EXERCISE DETAILS: Look through the material and tally each line bearing the word "function". Give only the total.

DATA RECORDS:
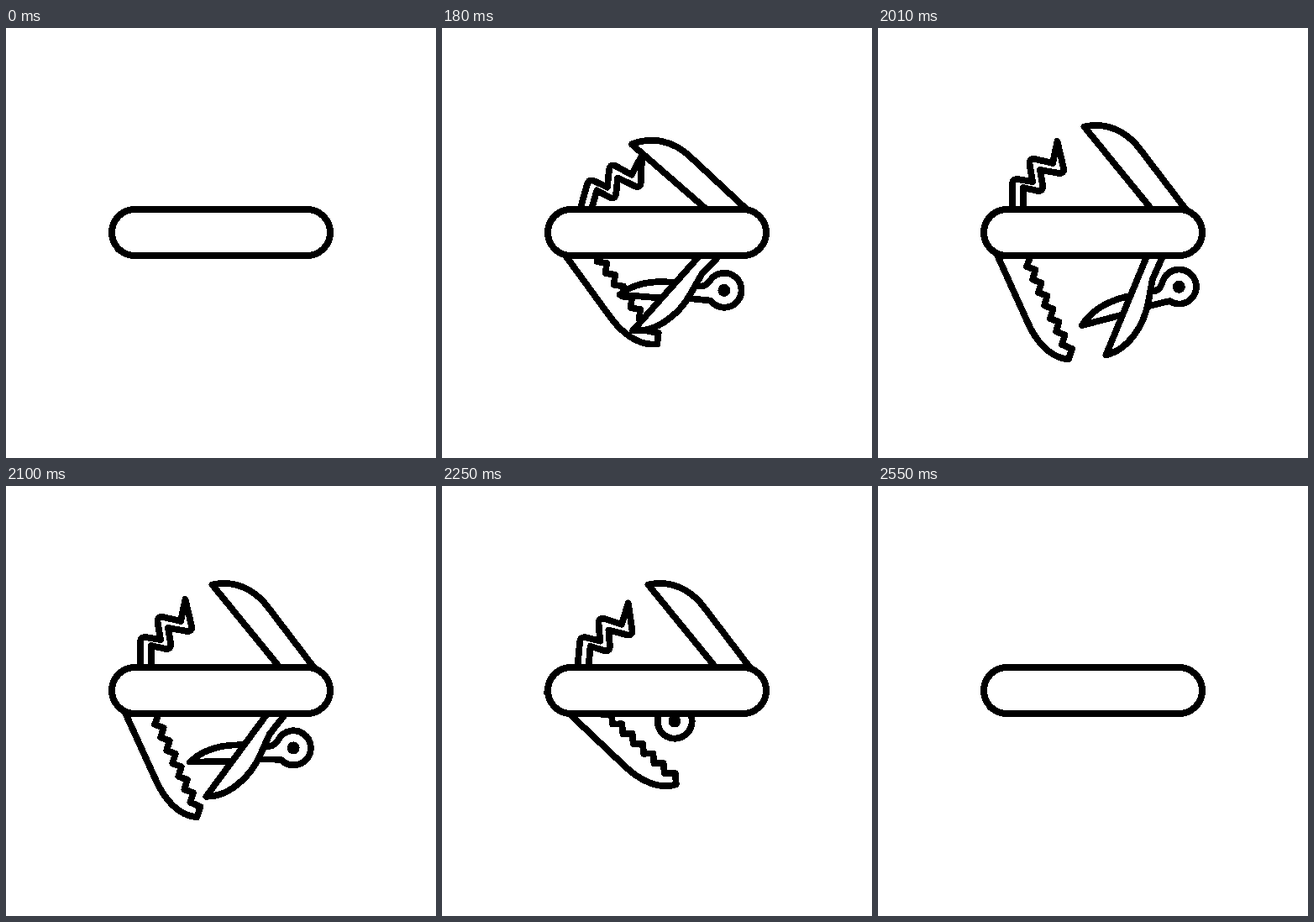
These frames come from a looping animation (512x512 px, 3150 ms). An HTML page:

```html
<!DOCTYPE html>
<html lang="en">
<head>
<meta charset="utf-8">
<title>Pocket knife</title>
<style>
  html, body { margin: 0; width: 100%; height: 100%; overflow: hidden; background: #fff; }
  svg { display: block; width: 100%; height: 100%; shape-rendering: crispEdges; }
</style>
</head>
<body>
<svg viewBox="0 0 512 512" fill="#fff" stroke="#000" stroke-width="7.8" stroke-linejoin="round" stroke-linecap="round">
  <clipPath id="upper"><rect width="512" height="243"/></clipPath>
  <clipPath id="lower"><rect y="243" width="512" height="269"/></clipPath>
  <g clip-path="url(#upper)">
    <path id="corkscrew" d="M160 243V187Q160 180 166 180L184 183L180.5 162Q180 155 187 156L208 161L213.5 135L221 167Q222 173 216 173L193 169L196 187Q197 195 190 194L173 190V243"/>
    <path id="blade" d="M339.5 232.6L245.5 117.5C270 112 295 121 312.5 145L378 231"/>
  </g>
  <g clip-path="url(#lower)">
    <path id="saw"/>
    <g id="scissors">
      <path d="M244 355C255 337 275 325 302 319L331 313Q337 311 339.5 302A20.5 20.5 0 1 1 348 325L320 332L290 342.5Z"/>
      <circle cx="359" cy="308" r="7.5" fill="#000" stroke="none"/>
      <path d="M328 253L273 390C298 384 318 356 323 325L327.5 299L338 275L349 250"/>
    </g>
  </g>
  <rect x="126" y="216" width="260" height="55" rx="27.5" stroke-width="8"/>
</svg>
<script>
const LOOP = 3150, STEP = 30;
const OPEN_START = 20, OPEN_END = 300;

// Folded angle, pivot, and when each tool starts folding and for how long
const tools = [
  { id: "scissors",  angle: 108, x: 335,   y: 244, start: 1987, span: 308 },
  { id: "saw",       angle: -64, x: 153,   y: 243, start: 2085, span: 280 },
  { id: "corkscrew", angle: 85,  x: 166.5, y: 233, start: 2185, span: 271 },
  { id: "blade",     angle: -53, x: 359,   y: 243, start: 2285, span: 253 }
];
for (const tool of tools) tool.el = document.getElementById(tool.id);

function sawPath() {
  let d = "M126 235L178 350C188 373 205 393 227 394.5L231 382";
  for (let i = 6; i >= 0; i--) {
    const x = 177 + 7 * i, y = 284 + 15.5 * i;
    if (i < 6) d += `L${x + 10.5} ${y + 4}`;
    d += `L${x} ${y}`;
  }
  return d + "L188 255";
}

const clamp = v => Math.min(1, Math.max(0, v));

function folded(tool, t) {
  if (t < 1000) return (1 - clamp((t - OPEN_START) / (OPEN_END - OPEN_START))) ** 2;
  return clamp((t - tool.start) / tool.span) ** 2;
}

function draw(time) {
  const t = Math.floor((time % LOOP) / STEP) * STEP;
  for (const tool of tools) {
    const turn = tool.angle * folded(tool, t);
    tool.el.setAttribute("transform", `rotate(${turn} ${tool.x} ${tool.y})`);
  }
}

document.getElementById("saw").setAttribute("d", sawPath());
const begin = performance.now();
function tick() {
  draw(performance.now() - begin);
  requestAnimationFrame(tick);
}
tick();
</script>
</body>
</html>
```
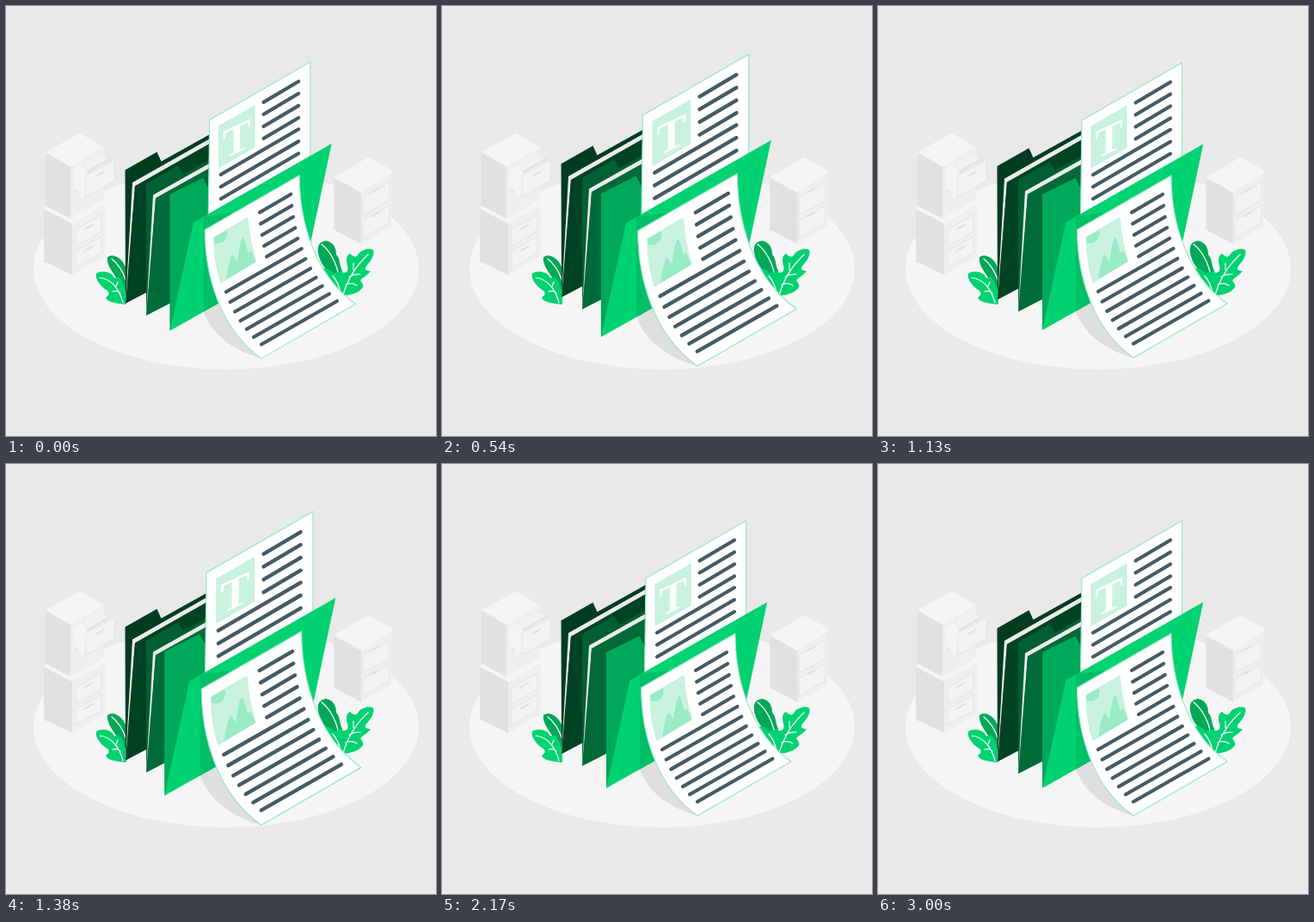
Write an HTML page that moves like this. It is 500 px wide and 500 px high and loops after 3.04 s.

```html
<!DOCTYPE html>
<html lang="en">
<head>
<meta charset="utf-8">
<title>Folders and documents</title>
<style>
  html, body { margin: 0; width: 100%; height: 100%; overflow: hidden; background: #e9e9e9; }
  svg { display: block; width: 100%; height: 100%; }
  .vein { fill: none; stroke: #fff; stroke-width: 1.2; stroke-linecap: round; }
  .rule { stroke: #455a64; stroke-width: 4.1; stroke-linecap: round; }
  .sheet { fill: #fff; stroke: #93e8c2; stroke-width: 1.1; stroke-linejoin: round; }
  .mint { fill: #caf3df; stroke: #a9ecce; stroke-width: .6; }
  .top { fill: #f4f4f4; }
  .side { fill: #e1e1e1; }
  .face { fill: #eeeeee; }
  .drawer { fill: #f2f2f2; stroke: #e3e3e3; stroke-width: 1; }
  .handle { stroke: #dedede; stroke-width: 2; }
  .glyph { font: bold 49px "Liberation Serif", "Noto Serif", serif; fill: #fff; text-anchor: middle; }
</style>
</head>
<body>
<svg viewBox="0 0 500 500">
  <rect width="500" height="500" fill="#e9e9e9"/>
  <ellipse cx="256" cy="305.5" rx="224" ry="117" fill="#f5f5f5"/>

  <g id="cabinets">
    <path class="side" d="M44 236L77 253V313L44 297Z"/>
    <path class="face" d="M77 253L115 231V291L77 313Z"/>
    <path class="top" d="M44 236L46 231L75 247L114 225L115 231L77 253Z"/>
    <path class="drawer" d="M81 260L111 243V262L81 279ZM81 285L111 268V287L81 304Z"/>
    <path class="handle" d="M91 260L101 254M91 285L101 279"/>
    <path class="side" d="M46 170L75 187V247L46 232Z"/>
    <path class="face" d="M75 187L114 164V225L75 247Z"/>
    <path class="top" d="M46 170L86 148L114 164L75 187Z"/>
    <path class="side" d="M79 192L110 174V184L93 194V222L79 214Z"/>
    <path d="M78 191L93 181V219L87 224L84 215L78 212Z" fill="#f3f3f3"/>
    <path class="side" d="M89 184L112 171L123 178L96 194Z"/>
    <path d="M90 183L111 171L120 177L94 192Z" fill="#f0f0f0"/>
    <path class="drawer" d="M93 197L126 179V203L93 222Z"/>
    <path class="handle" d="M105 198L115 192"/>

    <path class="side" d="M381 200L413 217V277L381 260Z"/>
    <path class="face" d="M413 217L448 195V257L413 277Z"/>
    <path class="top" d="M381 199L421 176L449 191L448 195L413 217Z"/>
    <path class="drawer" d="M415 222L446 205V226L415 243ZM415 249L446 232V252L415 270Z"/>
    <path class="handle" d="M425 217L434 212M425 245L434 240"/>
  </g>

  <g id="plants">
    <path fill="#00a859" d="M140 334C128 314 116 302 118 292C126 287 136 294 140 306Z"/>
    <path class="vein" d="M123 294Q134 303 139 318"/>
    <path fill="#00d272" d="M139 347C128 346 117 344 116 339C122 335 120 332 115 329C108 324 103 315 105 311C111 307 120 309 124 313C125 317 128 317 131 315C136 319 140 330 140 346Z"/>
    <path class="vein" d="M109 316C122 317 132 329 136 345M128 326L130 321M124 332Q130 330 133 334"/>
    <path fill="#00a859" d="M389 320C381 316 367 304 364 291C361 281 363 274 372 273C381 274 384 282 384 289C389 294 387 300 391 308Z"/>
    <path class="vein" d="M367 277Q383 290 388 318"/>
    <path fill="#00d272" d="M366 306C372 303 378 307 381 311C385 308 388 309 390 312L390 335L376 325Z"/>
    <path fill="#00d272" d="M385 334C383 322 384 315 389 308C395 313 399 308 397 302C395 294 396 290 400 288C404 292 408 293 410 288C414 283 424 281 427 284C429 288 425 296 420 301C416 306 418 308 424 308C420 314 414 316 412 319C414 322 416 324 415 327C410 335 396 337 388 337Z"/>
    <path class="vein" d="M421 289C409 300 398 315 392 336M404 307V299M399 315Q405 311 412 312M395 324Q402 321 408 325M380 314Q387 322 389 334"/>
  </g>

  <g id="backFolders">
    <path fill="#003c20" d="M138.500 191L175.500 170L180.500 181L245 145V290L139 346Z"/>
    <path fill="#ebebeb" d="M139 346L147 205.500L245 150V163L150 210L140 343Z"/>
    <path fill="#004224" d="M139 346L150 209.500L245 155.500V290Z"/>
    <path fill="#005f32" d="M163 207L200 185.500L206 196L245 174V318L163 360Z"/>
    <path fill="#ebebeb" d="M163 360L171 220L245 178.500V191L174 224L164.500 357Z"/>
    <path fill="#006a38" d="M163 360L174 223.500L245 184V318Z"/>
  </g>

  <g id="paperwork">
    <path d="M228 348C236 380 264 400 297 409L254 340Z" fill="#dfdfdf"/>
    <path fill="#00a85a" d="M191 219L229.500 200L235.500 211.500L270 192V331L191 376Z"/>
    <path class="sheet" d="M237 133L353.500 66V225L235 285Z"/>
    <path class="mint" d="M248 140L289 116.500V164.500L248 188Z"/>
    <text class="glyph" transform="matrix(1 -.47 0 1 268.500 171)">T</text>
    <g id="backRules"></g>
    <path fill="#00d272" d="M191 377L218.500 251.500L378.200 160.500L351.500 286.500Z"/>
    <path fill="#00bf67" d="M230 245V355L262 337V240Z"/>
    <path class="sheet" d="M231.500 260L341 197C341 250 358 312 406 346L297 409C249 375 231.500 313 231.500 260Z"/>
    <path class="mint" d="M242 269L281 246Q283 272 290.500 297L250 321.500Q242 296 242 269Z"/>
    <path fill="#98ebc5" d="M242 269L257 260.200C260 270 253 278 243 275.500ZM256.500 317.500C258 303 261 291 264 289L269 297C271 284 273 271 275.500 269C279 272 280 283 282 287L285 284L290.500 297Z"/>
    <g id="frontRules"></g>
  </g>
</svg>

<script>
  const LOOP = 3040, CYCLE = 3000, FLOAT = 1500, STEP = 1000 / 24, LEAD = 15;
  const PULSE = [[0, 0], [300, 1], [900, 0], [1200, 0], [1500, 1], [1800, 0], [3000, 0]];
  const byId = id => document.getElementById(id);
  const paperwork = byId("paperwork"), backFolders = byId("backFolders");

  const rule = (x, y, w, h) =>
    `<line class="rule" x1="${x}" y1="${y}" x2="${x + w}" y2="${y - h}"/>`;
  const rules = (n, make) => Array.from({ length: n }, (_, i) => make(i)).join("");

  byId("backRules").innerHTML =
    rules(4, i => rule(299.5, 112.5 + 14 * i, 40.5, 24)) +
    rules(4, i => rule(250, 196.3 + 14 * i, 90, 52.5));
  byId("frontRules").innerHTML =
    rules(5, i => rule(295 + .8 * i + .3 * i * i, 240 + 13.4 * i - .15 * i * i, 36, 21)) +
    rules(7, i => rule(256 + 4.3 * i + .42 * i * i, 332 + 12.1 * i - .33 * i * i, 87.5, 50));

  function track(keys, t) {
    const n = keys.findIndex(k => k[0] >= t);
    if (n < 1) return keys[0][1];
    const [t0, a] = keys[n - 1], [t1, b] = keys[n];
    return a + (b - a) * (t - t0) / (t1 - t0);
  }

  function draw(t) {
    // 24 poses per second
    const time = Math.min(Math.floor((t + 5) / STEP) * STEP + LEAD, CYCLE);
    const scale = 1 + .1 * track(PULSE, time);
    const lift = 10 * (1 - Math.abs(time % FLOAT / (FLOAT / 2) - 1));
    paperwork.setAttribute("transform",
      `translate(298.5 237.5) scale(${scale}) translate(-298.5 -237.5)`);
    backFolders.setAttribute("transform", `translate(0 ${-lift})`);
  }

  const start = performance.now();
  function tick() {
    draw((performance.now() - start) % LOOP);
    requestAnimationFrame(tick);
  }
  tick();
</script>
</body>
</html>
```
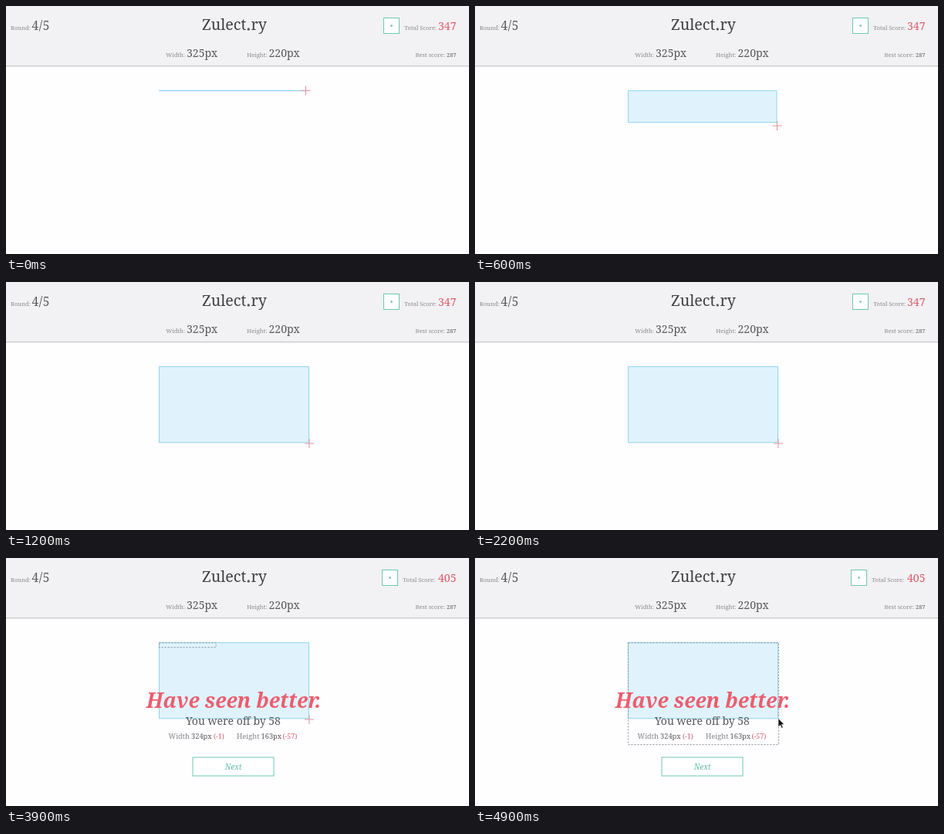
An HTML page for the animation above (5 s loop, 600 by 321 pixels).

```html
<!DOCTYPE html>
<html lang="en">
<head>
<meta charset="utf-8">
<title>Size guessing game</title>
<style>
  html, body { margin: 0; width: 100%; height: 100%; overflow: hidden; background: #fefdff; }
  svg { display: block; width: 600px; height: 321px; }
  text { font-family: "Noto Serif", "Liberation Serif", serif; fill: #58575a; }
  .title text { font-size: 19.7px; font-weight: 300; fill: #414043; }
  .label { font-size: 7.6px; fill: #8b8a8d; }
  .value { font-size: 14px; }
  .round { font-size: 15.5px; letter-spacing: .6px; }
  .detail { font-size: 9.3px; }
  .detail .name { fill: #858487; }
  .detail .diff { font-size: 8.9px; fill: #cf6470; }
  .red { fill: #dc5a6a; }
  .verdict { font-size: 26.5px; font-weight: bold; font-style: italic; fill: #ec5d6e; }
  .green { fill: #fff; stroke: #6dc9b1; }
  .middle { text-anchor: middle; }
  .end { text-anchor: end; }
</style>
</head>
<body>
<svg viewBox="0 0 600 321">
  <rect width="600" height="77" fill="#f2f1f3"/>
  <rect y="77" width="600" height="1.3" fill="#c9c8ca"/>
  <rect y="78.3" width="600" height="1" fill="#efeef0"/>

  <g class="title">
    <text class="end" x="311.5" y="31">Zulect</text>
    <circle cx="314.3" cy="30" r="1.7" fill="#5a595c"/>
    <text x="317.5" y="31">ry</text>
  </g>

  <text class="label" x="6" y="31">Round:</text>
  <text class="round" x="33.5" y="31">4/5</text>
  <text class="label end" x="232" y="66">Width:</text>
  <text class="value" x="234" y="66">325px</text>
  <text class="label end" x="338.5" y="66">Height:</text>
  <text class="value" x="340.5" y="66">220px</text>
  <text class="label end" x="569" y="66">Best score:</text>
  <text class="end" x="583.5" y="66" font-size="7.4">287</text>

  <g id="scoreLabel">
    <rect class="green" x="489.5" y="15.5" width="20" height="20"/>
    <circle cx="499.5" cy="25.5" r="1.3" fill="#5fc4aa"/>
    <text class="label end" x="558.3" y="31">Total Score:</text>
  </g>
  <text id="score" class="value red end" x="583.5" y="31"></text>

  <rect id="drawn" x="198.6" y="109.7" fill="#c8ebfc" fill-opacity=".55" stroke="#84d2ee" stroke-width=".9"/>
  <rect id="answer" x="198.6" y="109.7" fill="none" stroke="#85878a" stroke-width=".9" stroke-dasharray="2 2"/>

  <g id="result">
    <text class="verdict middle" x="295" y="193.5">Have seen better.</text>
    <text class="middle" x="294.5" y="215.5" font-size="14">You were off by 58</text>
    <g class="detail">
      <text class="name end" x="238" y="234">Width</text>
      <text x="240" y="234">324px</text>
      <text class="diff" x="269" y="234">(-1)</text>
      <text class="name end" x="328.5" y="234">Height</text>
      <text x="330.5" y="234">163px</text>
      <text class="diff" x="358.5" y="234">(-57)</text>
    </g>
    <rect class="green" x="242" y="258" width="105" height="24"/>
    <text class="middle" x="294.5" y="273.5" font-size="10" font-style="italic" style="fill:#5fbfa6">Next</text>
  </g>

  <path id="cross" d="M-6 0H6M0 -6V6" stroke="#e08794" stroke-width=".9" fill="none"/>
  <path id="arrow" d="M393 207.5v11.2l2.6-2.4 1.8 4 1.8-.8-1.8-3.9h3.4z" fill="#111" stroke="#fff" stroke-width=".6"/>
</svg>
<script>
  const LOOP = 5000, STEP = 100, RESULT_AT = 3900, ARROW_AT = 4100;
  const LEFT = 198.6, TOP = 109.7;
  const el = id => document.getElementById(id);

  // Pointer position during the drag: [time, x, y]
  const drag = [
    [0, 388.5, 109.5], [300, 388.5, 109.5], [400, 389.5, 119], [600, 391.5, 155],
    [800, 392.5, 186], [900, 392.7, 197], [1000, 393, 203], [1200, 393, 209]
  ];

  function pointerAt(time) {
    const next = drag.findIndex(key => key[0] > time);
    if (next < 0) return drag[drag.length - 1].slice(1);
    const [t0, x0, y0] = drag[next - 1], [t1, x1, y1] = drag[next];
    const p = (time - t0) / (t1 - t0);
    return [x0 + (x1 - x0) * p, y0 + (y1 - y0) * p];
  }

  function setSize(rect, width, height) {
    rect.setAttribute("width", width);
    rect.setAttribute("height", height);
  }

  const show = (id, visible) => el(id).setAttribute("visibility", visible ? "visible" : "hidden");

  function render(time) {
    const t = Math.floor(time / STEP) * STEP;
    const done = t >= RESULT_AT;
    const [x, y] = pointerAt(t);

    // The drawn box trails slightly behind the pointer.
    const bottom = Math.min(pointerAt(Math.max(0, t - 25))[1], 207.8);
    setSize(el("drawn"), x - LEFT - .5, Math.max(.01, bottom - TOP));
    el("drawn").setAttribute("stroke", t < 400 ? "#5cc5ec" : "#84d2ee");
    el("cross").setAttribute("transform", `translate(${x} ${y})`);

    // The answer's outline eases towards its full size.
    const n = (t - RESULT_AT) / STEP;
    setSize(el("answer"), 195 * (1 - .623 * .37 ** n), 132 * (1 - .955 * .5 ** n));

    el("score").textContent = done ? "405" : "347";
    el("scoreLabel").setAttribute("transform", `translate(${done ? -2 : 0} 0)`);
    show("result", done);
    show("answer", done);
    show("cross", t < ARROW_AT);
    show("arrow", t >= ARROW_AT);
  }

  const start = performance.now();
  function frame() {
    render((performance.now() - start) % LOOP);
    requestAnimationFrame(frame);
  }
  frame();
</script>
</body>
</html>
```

ANSWER SECTION: 11